3. Still life scenes
Still life could include lots of different types of shots — from bright and airy top-down shots of a lovely salad or, to product photos of your laptop, games controller, new shoes or indeed anything you think could photograph well. You could even just grab a nice selection of things from around your house that, when artfully arranged, could make for a nice image.
The lighting principles are much the same as with your portraits. Use windows where possible as these likely provide the biggest, brightest light sources in your house. Food photographers regularly use natural light in their imagery to keep that realistic lifestyle look to their shots. Play around with where you’re positioning your subjects and try shooting from different angles to get the light in just the right place.
4. Make a short film
Making a short film can be great fun as you have to think about multiple different elements of production. First, of course, is what your film should be about. Maybe you want to try and film a gritty crime drama with your family as the cast. Perhaps it’s about your pet cat and the things they get up to during the day.
My short film was all about the process of making a lovely cup of tea. After deciding on what film I wanted to make, I then thought about what steps would be involved in filming the process. For your crime drama, this would be when you’re writing a script and working out what shots you need to get to put it all together.
Making a cup of tea is a very formulaic process, so knowing what to film was easy: filling the kettle with water, waiting for it to boil, pouring the water and so on. I added some extra scene-setting footage at the beginning and an ending shot of me enjoying the tea I’d made.
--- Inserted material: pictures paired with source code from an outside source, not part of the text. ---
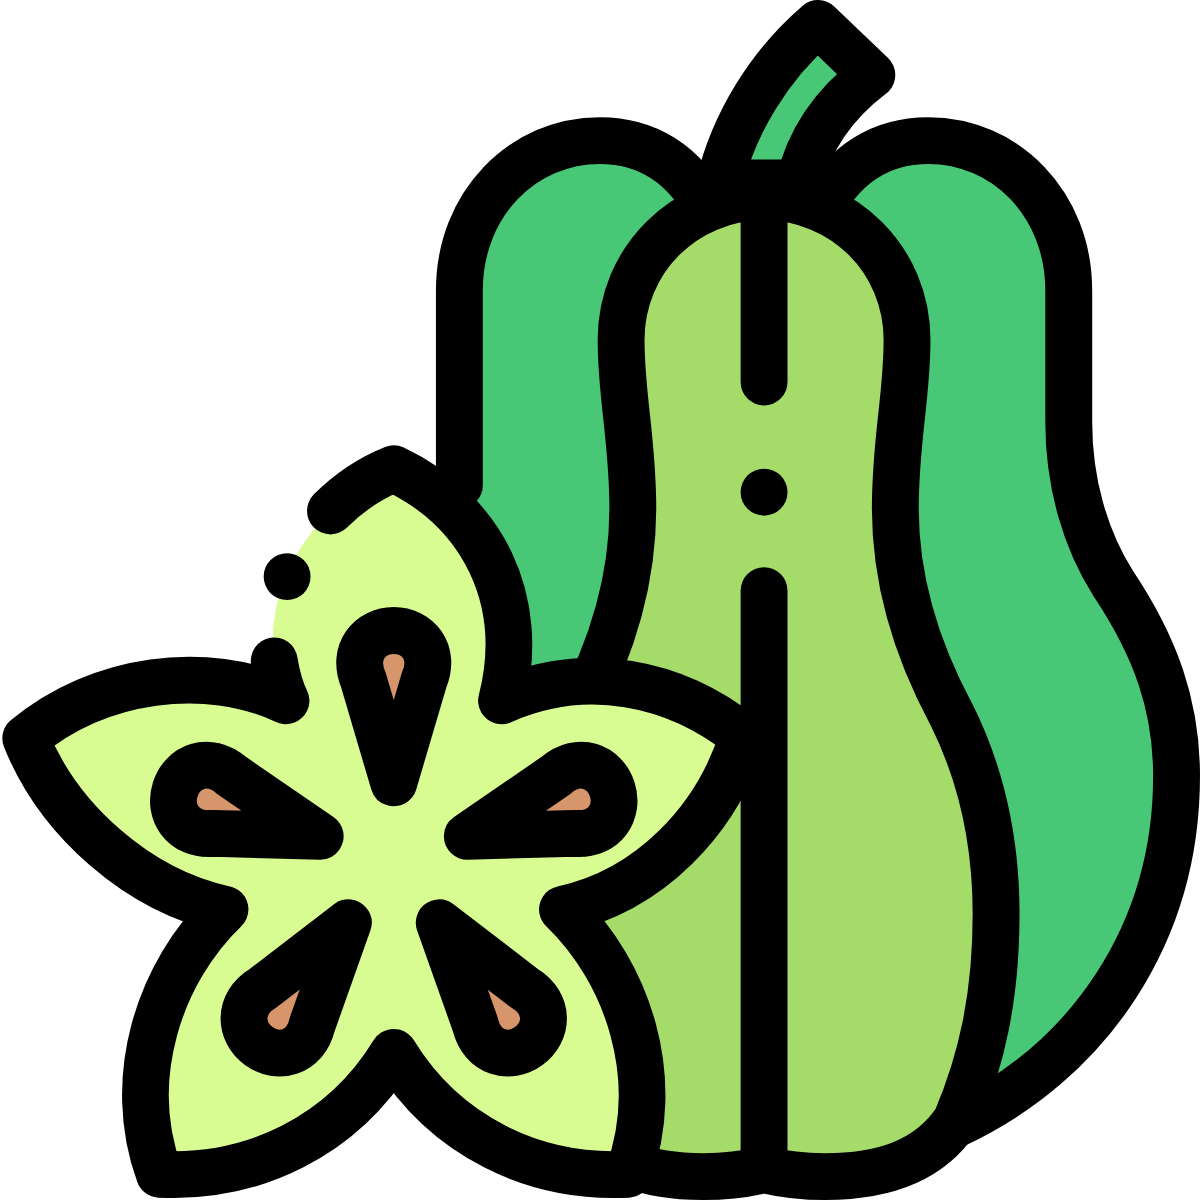
<!DOCTYPE html>
<html lang="en">
<head>
<meta charset="utf-8">
<title>Star fruit icon</title>
<style>
:root {
  --paper: #ffffff;
  --ink: #000000;
  --rind: #48c776;
  --flesh: #a5dc69;
  --slice: #d8fc92;
  --seed: #d6956b;
}
html, body { margin: 0; background: var(--paper); overflow: hidden; }
.icon { display: block; width: 1200px; height: 1200px; }
.rind { fill: var(--rind); }
.flesh { fill: var(--flesh); }
.slice { fill: var(--slice); }
.seed { fill: var(--seed); }
.line { fill: none; }
.outlined, .line {
  stroke: var(--ink);
  stroke-width: 20;
  stroke-linecap: round;
  stroke-linejoin: round;
}
.dot { fill: var(--ink); }
</style>
</head>
<body>
<svg class="icon" viewBox="0 0 512 512" role="img" aria-label="Whole star fruit with a star-shaped slice in front">
  <defs>
    <path id="seed" class="seed outlined" d="M168 334L155 290C150 278 158 269 168 269C178 269 186 278 181 290Z"/>
  </defs>

  <g id="whole-fruit">
    <path class="rind outlined" d="M307 78C313 53 328 28 349 10L372 32C355 45 345 60 341 78Z"/>

    <path class="rind" d="M303 85C292 69 275 60 256 60C223 60 196 87 196 124V205L205 300H275L303 100Z"/>
    <path class="line" d="M303 91C292 69 275 60 256 60C223 60 196 87 196 124V207"/>

    <path class="rind outlined" d="M349 91C360 69 377 60 396 60C429 60 456 87 456 124V180C456 206 463 230 475 249C493 276 502 301 502 331C502 398 465 453 407 480L370 300Z"/>

    <path class="flesh outlined" d="M326 84C360 84 387 111 387 145C387 170 382 187 382 217C382 250 392 279 406 305C419 331 425 360 425 390C425 425 419 452 408 478C396 496 376 502 352 502C343 502 334 501 326 499C318 501 309 502 300 502C276 502 258 496 244 478C233 452 227 425 227 390C227 360 233 331 246 305C260 279 270 250 270 217C270 187 265 170 265 145C265 111 292 84 326 84Z"/>

    <path class="line" d="M326 84V163M326 252V499"/>
    <circle class="dot" cx="326" cy="210" r="10"/>
  </g>

  <g id="cut-slice">
    <path class="slice" d="M141 218C149 210 158 204 168 200C206 218 225 256 214 299C250 283 288 291 317 314C306 350 277 380 240 388C268 415 283 460 268 501C228 503 190 485 168 449C146 485 108 503 68 501C53 460 68 415 96 388C59 380 25 350 11 315C42 289 88 283 122 299C119 293 118 288 117 282C114 257 124 235 141 218Z"/>
    <path class="line" d="M141 218C149 210 158 204 168 200C206 218 225 256 214 299C250 283 288 291 317 314C306 350 277 380 240 388C268 415 283 460 268 501C228 503 190 485 168 449C146 485 108 503 68 501C53 460 68 415 96 388C59 380 25 350 11 315C42 289 88 283 122 299C119 293 118 288 117 282"/>
    <circle class="dot" cx="122.500" cy="246" r="10"/>

    <g id="seeds">
      <use href="#seed"/>
      <use href="#seed" transform="rotate(72 168 367)"/>
      <use href="#seed" transform="rotate(144 168 367)"/>
      <use href="#seed" transform="rotate(216 168 367)"/>
      <use href="#seed" transform="rotate(288 168 367)"/>
    </g>
  </g>
</svg>
</body>
</html>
It was shot entirely on my iPhone 11 Pro, using an Edelkrone slider that lets you create smooth, sliding motion to your shots and an anamorphic lens by Moment, to give that cinematic wide aspect ratio look. I edited it in Adobe Premiere on my MacBook Pro ($900 at Back Market), but you could easily edit your own film in iMovie directly on your iPhone or using Adobe Premiere Rush on your Android phone.
I really enjoyed the process as it forced me to think not only about angles and lighting as I would in my normal photography, but also about how to visually tell a story that made sense to someone watching. It was great fun trying to be more experimental with my shooting and editing style, too, so it was definitely a great way to spend a few hours at home on a quiet afternoon.
5. Work on your editing
You might not be able to go out and shoot a whole series of new images, but that doesn’t mean you can’t make great use of images you’ve already taken.
Both the Android and iOS app stores are full of apps that offer a wealth of creative editing options for your images, with a seemingly infinite number of filters, frames and funky flair you can apply.
Snapseed is a favorite of mine and it’s free on both platforms. It has a variety of color filters available (including ones that give your scene a punchy “HDR” look as well as more vintage tone options) but it also provides more in-depth editing tools such as the ability to selectively paint brightness into just the areas you want. You can also get more creative with apps like Photofox and Bazaart, both of which I used to create the self portrait at the top of this article.
My advice is to have a browse through your gallery on your phone, looking back at the weeks, months or years of shots you’ve taken. Mark the ones that really stand out as your favorites, then settle down onto your sofa with your drink of choice, fire up some editing apps and go to town on your shots.
Not only might you breathe some creative new life into photos you’d long since forgotten about, but you may also learn some valuable new techniques to put into action when you’re finally able to get out shooting again.